=== Exercise requirements ===
Needed from the entries below: every line that holds the word "chance".

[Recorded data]
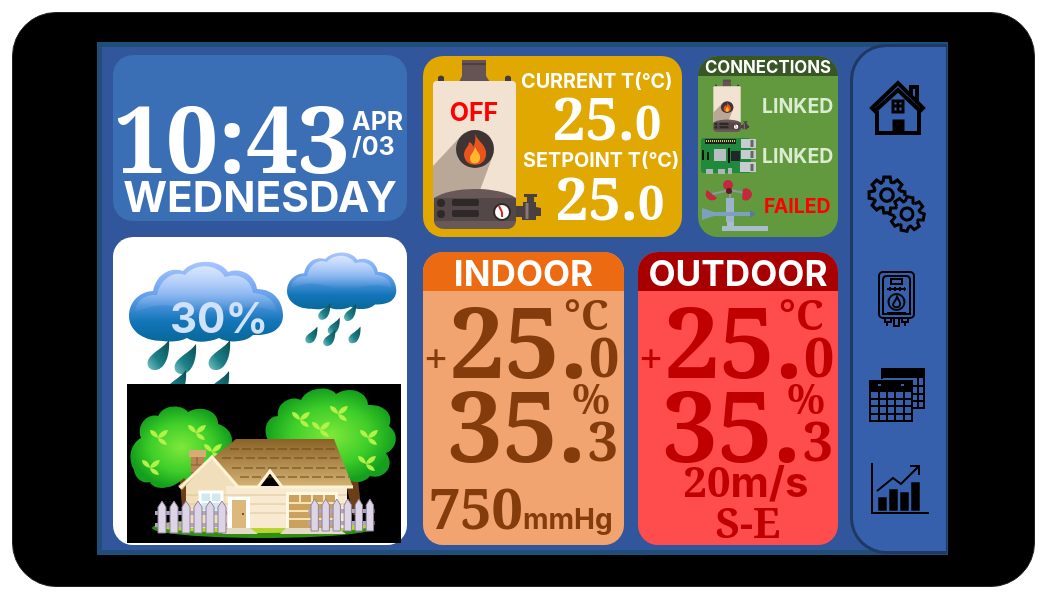
<!DOCTYPE html>
<html lang="en">
<head>
<meta charset="utf-8">
<title>Home climate panel</title>
<style>
:root{--screen:#31569c;--edge:#1f4e79;--nav:#3660ab;--nav-edge:#1f3864;--clock:#3a6eb5;--amber:#e0a800;--green:#62993e;--green-dark:#375623;--linked:#dcecd0;--alert:#f00;--orange:#ec6a12;--peach:#f1a46f;--brown:#843c0c;--red:#ff4d4d;--red-dark:#a80000;--crimson:#c00000;--sans:Inter,"Liberation Sans",sans-serif;--serif:"Noto Serif","Liberation Serif",serif}
*{box-sizing:border-box;margin:0;padding:0}
body{width:1047px;height:599px;overflow:hidden;background:#fff;font-family:var(--sans);font-weight:700;line-height:1;white-space:nowrap;padding:12px}
svg{display:block;overflow:visible}
.device{width:1023px;height:575px;background:#000;border-radius:44px;border:1px solid #222;padding:29px 0 0 84px}
.screen{width:851px;height:513px;background:var(--screen);border:5px solid var(--edge);display:flex;padding:8px 0 0 11px}
.left{display:grid;grid-template-rows:166px 308px;gap:16px;width:294px;margin-right:16px;height:490px}
.middle{display:flex;flex-wrap:wrap;gap:15px 16px;width:415px;align-content:flex-start;padding-top:1px}
.card{position:relative;border-radius:20px}
.card>*{position:absolute}
.serif{font-family:var(--serif)}
.clock{background:var(--clock);color:#fff}
.time{left:1px;top:36px;font-size:93px}
.date{left:239px;top:54px;font-size:25px;line-height:25px}
.weekday{left:0;width:294px;top:122px;font-size:42.3px;line-height:40px;text-align:center}
.weather{background:#fff}
.rain-chance{left:57px;top:61px;font-size:42px;line-height:40px;color:#cfe2fa}
.heater{width:259px;height:181px;background:var(--amber);color:#fff}
.heater-drawing{left:9px;top:2px}
.heater-state{left:9px;width:84px;top:43px;font-size:25px;line-height:26px;text-align:center;color:var(--alert)}
.caption{left:98px;top:15px;font-size:19.8px;line-height:20px}
.caption.set{left:100px;top:94px}
.value{left:130px;top:33px;font-size:58px}
.value.set{left:133px;top:113px}
.value small{font-size:47px}
.links{width:140px;height:181px;background:var(--green);overflow:hidden}
.links h2{position:static;background:var(--green-dark);color:#fff;font-size:16.8px;line-height:23px;height:20px;text-align:center}
.links ul{position:static;list-style:none;display:grid;grid-template-rows:repeat(3,50px);padding-top:6px}
.links li{display:flex;align-items:center;font-size:19.5px;color:var(--linked);height:50px}
.links li svg{flex:0 0 64px}
.links .failed{color:var(--alert)}
.readings{width:201px;height:293px}
.readings+.readings{margin-left:-2px;width:200px}
.readings h2{left:0;top:0;width:100%;height:39px;line-height:42px;border-radius:20px 20px 0 0;font-size:35.2px;text-align:center;color:#fff}
.indoor{background:var(--peach);color:var(--brown)}
.indoor h2{background:var(--orange)}
.outdoor{background:var(--red);color:var(--crimson)}
.outdoor h2{background:var(--red-dark)}
.whole{font-size:98px;left:27px;top:39px}
.whole.hum{left:25px;top:123px}
.sign{font-size:43px;left:1px;top:84px}
.unit{font-size:42px;left:141px;top:41px}
.unit.hum{left:149px;top:125px}
.tenth{font-size:54px;left:166px;top:77px}
.tenth.hum{left:165px;top:161px}
.pressure{left:6px;top:227px;font-size:56px;line-height:56px}
.pressure small{font:700 28px/28px var(--sans)}
.wind{left:8px;width:200px;top:208px;font-size:42px;line-height:42px;text-align:center}
.wind b{font-family:var(--sans)}
.wind.dir{left:10px;top:249px}
.nav{width:97px;height:510px;margin:-11px -4px 0 auto;background:var(--nav);border:3px solid var(--nav-edge);border-right-width:1px;border-radius:36px 0 0 36px;display:flex;flex-direction:column;gap:39.5px;padding:33px 0 0 16px;flex:none}
.nav a{width:56px;height:56px;color:#000}
.nav svg{fill:none;stroke:currentColor;stroke-width:3}
</style>
</head>
<body>
<svg width="0" height="0" style="position:absolute" aria-hidden="true">
<defs>
<linearGradient id="sky" x1="0" y1="0" x2="0" y2="1"><stop offset="0" stop-color="#a9c6ff"/><stop offset=".4" stop-color="#6ba2ee"/><stop offset=".75" stop-color="#1275b8"/><stop offset="1" stop-color="#08689a"/></linearGradient>
<linearGradient id="shine" x1="0" y1="0" x2="0" y2="1"><stop offset="0" stop-color="#fff" stop-opacity=".6"/><stop offset="1" stop-color="#fff" stop-opacity="0"/></linearGradient>
<linearGradient id="water" x1="1" y1="0" x2="0" y2="1"><stop offset="0" stop-color="#0a4d52"/><stop offset=".6" stop-color="#1c8088"/><stop offset="1" stop-color="#7cc5c4"/></linearGradient>
<radialGradient id="leaf"><stop offset="0" stop-color="#7fe83a"/><stop offset=".6" stop-color="#3fce2a"/><stop offset="1" stop-color="#14a01c"/></radialGradient>
<linearGradient id="roof" x1="0" y1="0" x2="0" y2="1"><stop offset="0" stop-color="#8a6226"/><stop offset="1" stop-color="#d9b878"/></linearGradient>
<g id="cloud"><path d="M34 80C12 80 0 68 0 55C0 42 9 31 24 30C28 12 42 6 54 10C64 -2 90 -3 99 11C112 6 126 14 128 28C146 28 154 42 154 54C154 68 142 75 124 74C116 82 98 82 90 77C78 82 66 82 58 77C50 81 42 81 34 80Z" fill="url(#sky)"/><path d="M6 52C6 40 16 33 28 34C32 16 46 10 56 14C66 2 88 2 96 16C110 11 122 18 124 32C140 33 147 42 148 52C118 36 92 60 64 50C40 42 24 42 6 52Z" fill="url(#shine)"/></g>
<path id="drop" d="M22 0C23 12 20 28 9 30C1 31-2 23 3 17C8 11 16 8 22 0Z" fill="url(#water)"/>
<g id="boiler">
<path d="M30 2H54V18L58 24H27L30 18Z" fill="#665454"/><path d="M30 6H54" stroke="#4c3f3f" stroke-width="2"/>
<path d="M6 24V19Q9 16 12 19V24M73 24V19Q76 16 79 19V24" fill="#453a3a"/>
<rect x="1" y="23" width="83" height="120" rx="4" fill="#f1e2d1"/>
<path d="M28 79L1 108V143H44L60 100Z" fill="#b9a898"/>
<circle cx="43" cy="91" r="19" fill="#3f3434"/>
<path d="M43 76C46 84 55 87 54 97C53 110 33 110 32 97C32 90 37 89 37 84C40 85 41 87 41 89C43 86 44 81 43 76Z" fill="#e8541d"/><path d="M43 89C45 94 49 96 48 101C47 107 38 107 38 101C38 96 42 95 43 89Z" fill="#fdb62e"/>
<path d="M2 140C20 128 66 128 84 140V164Q82 171 74 171H12Q4 171 2 164Z" fill="#685858"/>
<path d="M2 140H84V163H2Z" fill="#544747"/>
<g fill="#2f2828"><circle cx="9" cy="145" r="4"/><circle cx="9" cy="156" r="4"/><rect x="20" y="141" width="27" height="7" rx="2"/><rect x="20" y="152" width="27" height="7" rx="2"/></g>
<circle cx="70" cy="154" r="9" fill="#2f2828"/><circle cx="70" cy="154" r="7" fill="#fff"/><path d="M70 154L67 148M70 154V159" stroke="#d22" stroke-width="2"/>
<path d="M84 148H91V144H95V139H92V136H105V139H102V144H104V149L109 150V158H104V162H90V159H84Z" fill="#4b4040"/><path d="M95 145V161" stroke="#8a7777" stroke-width="3"/>
</g>
<path id="tooth" d="M-4-12L-3-17H3L4-12L5.7-11.3"/>
<g id="gear"><use href="#tooth"/><use href="#tooth" transform="rotate(45)"/><use href="#tooth" transform="rotate(90)"/><use href="#tooth" transform="rotate(135)"/><use href="#tooth" transform="rotate(180)"/><use href="#tooth" transform="rotate(225)"/><use href="#tooth" transform="rotate(270)"/><use href="#tooth" transform="rotate(315)"/><circle r="6"/></g>
<path id="picket" d="M0 32V6L4 0L8 6V32Z" fill="#ddd5e6" stroke="#8c809b"/>
<g id="fence"><path d="M-3 12H69M-3 24H69" stroke="#b3a7bf" stroke-width="4"/><use href="#picket"/><use href="#picket" x="12"/><use href="#picket" x="24"/><use href="#picket" x="36"/><use href="#picket" x="48"/><use href="#picket" x="60"/></g>
<path id="sprig" d="M0 8Q2 0 10 0Q8 8 0 8ZM0 8Q-8 6-8 0Q-1 0 0 8ZM0 8Q8 9 9 15Q1 15 0 8Z" fill="#b4f24a"/>
</defs>
</svg>
<main class="device">
<div class="screen">
<div class="left">
<section class="card clock">
<p class="time serif">10:43</p>
<p class="date">APR<br>/03</p>
<p class="weekday">WEDNESDAY</p>
</section>
<section class="card weather">
<svg width="294" height="308" viewBox="113 237 294 308" role="img" aria-label="Rain clouds above a cottage">
<use href="#cloud" x="129" y="261"/>
<use href="#cloud" transform="translate(287 252) scale(.71)"/>
<use href="#drop" x="147" y="340"/><use href="#drop" x="174" y="344"/><use href="#drop" x="208" y="340"/><use href="#drop" x="164" y="370"/><use href="#drop" x="207" y="371"/>
<g transform="translate(305 303) scale(.56)"><use href="#drop" x="23"/><use href="#drop" x="69" y="2"/><use href="#drop" x="0" y="42"/><use href="#drop" x="40" y="26"/><use href="#drop" x="77" y="42"/><use href="#drop" x="32" y="47"/></g>
<rect x="127" y="384" width="274" height="159" fill="#000"/>
<path d="M178 455L183 520H194L192 480L206 450ZM336 440L353 515H362L358 480L372 450L352 460Z" fill="#6b3f18"/>
<path d="M134 470C126 455 133 442 141 438C136 424 148 413 158 416C164 403 183 405 188 412C202 404 219 412 218 424C232 428 236 442 228 450C237 463 226 478 214 475C206 488 188 484 184 478C170 492 152 489 150 482C142 484 135 478 134 470Z" fill="url(#leaf)"/>
<path d="M268 440C262 428 268 416 278 416C276 402 292 395 301 400C308 386 330 386 336 394C350 385 368 392 368 405C386 404 394 416 389 426C402 436 394 451 386 453C396 466 384 480 370 476C360 488 342 480 338 470L280 455C272 453 268 448 268 440Z" fill="url(#leaf)"/>
<use href="#sprig" x="158" y="430"/><use href="#sprig" x="196" y="425"/><use href="#sprig" x="150" y="460"/><use href="#sprig" x="212" y="444"/><use href="#sprig" x="300" y="412"/><use href="#sprig" x="338" y="406"/><use href="#sprig" x="368" y="430"/><use href="#sprig" x="320" y="422"/><use href="#sprig" x="366" y="456"/>
<ellipse cx="263" cy="528" rx="111" ry="10" fill="#2f8d12"/><ellipse cx="263" cy="526" rx="108" ry="7" fill="#b8d432"/>
<path d="M191 456H204V490H191Z" fill="#b98552"/><path d="M189 450H206V457H189Z" fill="#d7ab75"/><path d="M191 465H204M191 473H204M197 457V465" stroke="#8a5c33"/>
<path d="M186 484L212 455L240 490V528H186Z" fill="#f0dfba"/><path d="M226 486H347V528H226Z" fill="#f7ead0"/>
<path d="M186 495H347M186 504H347M186 513H347" stroke="#dcc797"/>
<path d="M236 439H334L353 487H282L270 470L258 487H238L212 456L182 490L178 486Z" fill="url(#roof)"/>
<path d="M230 449H338M222 458H342M232 468H345M240 477H349" stroke="#6b4718" stroke-dasharray="9 3"/>
<path d="M180 488L212 457L238 487H258L270 471L282 487H353" fill="none" stroke="#fff3d2" stroke-width="3"/>
<path d="M200 492H222V512H200Z" fill="#cfe9f1" stroke="#fff" stroke-width="3"/><path d="M211 492V512M200 502H222" stroke="#fff" stroke-width="2"/>
<path d="M228 497H250V528H228Z" fill="#fff"/><path d="M232 500H246V528H232Z" fill="#dcb87b"/><circle cx="243" cy="514" r="1" fill="#553311"/>
<path d="M286 492H338V528H286Z" fill="#fff8e4"/><path d="M289 495H335V528H289Z" fill="#cba15e"/><path d="M289 503H335M289 511H335M289 519H335M300 495V503M312 495V503M324 495V503" stroke="#f5e2b5" stroke-width="2"/>
<path d="M228 528H250L258 534H222ZM286 528H338L346 534H280Z" fill="#e4dac7"/>
<use href="#fence" x="158" y="501"/>
<use href="#fence" transform="translate(311 499) scale(.92 1)"/>
</svg>
<p class="rain-chance">30%</p>
</section>
</div>
<div class="middle">
<section class="card heater">
<svg class="heater-drawing" width="110" height="172"><use href="#boiler"/></svg>
<p class="heater-state">OFF</p>
<p class="caption">CURRENT T(°C)</p>
<p class="value serif">25.<small>0</small></p>
<p class="caption set">SETPOINT T(°C)</p>
<p class="value set serif">25.<small>0</small></p>
</section>
<section class="card links">
<h2>CONNECTIONS</h2>
<ul>
<li><svg width="64" height="54"><use href="#boiler" transform="translate(15 -1) scale(.33 .31)"/></svg>LINKED</li>
<li><svg width="64" height="38" viewBox="0 2 64 38"><rect x="3" y="2" width="50" height="35" rx="3" fill="#1f8a3b"/><path d="M7 3H38V8H7Z" fill="#222"/><path d="M8 5H38" stroke="#d9c66a" stroke-width="2" stroke-dasharray="1 1"/><rect x="16" y="13" width="12" height="12" fill="#b9bec2"/><rect x="33" y="15" width="9" height="10" fill="#20262a"/><path d="M43 3H58V12H43ZM43 14H58V23H43ZM42 26H58V36H42Z" fill="#c7ccd0"/><path d="M54 4V11M54 15V22M54 28V35" stroke="#666" stroke-width="3"/><path d="M8 33H15V38H8ZM20 33H27V38H20ZM30 32H34V38H30Z" fill="#aeb4b8"/><path d="M5 14V24M10 16V24M31 12V27" stroke="#111" stroke-width="2"/></svg>LINKED</li>
<li class="failed"><svg width="66" height="54" viewBox="0 0 66 54" style="flex-basis:66px"><path d="M32 12V50M14 14L32 10L47 13M32 10L30 4" fill="none" stroke="#8a98a8" stroke-width="2"/><g fill="#c3283c"><path d="M9 10A6 6 0 1 0 19 18Z"/><path d="M45 9A6 6 0 1 1 44 19Z"/><circle cx="30" cy="5" r="5"/></g><circle cx="31" cy="11" r="3" fill="#661520"/><path d="M28 18H36V42H28Z" fill="#9db4c8"/><path d="M4 28L16 32H52V36H16L4 40Z" fill="#7d9fc0"/><path d="M52 30L58 34L52 38Z" fill="#587a9c"/><path d="M29 42H36V46H70V51H24V46H29Z" fill="#a9bccb"/></svg>FAILED</li>
</ul>
</section>
<section class="card readings indoor">
<h2>INDOOR</h2>
<p class="sign serif">+</p><p class="whole serif">25.</p><p class="tenth serif">0</p><p class="unit serif">°C</p>
<p class="whole hum serif">35.</p><p class="tenth hum serif">3</p><p class="unit hum serif">%</p>
<p class="pressure serif">750<small>mmHg</small></p>
</section>
<section class="card readings outdoor">
<h2>OUTDOOR</h2>
<p class="sign serif">+</p><p class="whole serif">25.</p><p class="tenth serif">0</p><p class="unit serif">°C</p>
<p class="whole hum serif">35.</p><p class="tenth hum serif">3</p><p class="unit hum serif">%</p>
<p class="wind serif">20<b>m/s</b></p>
<p class="wind dir serif">S-E</p>
</section>
</div>
<nav class="nav">
<a href="#" aria-label="Home"><svg width="56" height="56" viewBox="0 0 56 56"><path d="M3 28L29 3L54 28L51 31L29 10L6 31ZM42 16V7H48V22M8 31V53H50V31" stroke-width="4"/><path d="M25 53V41H34V53Z" fill="#000"/><path d="M24 21H34V32H24ZM29 21V32M24 26H34"/></svg></a>
<a href="#" aria-label="Settings"><svg width="56" height="56" viewBox="0 0 56 56"><use href="#gear" transform="translate(18 19) scale(1.05)"/><circle cx="38" cy="38" r="18" fill="#3660ab" stroke="none"/><use href="#gear" transform="translate(38 38) rotate(10)"/></svg></a>
<a href="#" aria-label="Heater"><svg width="56" height="56" viewBox="0 0 56 56" style="stroke-width:2"><rect x="10" y="1" width="35" height="46" rx="4"/><path d="M14 43V9Q14 5 18 5H37Q41 5 41 9V43ZM22 8H33V13H22ZM18 18H37" /><path d="M20 18H36" stroke-dasharray="2 3" stroke-width="4"/><circle cx="27.5" cy="31" r="8"/><path d="M28 26C30 30 32 31 31 34C30 37 25 37 24 34C24 31 27 30 28 26ZM18 42H37M16 47V51H22V47M25 47V55H30V47M33 47V51H39V47M18 51V55M36 51V55"/></svg></a>
<a href="#" aria-label="Calendar"><svg width="56" height="56" viewBox="0 0 56 56" style="stroke-width:2"><path d="M13 12V2H55V41H44"/><path d="M13 2H55V10H13Z" fill="#000"/><path d="M44 19H55M44 27H55M44 34H55M49 10V41"/><path d="M1 14H43V54H1Z" fill="#3660ab"/><path d="M1 14H43V24H1Z" fill="#000"/><path d="M1 32H43M1 39H43M1 47H43M10 24V54M18 24V54M26 24V54M35 24V54"/><path d="M9 18H12M32 18H35" stroke="#3660ab"/></svg></a>
<a href="#" aria-label="Statistics"><svg width="60" height="56" viewBox="0 0 60 56"><path d="M3 1V51H60" stroke-width="2"/><path d="M21 28H28V48H21ZM32 31H39V48H32ZM43 21H50V48H43ZM10 36H17V48H10Z" fill="#000" stroke-width="1.5"/><path d="M8 29L24 16L32 22L50 4M41 4H50V13" stroke-width="2"/></svg></a>
</nav>
</div>
</main>
</body>
</html>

=== Written solution ===
.rain-chance{left:57px;top:61px;font-size:42px;line-height:40px;color:#cfe2fa}
<p class="rain-chance">30%</p>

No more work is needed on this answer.